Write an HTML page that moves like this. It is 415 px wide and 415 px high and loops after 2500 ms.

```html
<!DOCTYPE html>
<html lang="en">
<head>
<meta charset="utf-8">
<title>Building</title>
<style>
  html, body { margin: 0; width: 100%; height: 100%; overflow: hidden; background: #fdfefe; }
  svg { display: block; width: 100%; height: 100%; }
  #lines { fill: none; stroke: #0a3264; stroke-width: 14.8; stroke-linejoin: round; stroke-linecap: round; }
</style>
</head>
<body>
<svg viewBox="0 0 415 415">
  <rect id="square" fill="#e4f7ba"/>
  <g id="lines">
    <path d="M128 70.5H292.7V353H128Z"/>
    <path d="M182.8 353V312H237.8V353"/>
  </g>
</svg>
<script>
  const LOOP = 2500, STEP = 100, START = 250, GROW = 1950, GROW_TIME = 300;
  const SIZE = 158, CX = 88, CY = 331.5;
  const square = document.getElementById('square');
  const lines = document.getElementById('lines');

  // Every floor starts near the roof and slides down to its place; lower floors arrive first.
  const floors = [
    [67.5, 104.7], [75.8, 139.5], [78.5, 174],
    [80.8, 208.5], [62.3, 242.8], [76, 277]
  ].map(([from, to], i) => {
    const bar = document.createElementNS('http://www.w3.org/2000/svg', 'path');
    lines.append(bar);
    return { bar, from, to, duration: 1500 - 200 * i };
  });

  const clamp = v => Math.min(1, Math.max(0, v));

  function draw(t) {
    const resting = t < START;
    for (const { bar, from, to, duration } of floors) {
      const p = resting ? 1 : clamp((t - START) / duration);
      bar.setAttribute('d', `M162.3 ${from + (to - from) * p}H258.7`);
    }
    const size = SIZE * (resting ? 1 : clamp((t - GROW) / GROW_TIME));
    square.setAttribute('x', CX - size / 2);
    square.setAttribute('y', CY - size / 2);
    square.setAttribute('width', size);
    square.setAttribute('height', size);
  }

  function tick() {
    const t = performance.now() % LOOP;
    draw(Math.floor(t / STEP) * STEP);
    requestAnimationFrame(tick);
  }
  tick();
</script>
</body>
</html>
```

* Your instructions: Collect each line of the entries that has the word "lines", copying it in full.

* Finished exercise:
  #lines { fill: none; stroke: #0a3264; stroke-width: 14.8; stroke-linejoin: round; stroke-linecap: round; }
  <g id="lines">
  const lines = document.getElementById('lines');
    lines.append(bar);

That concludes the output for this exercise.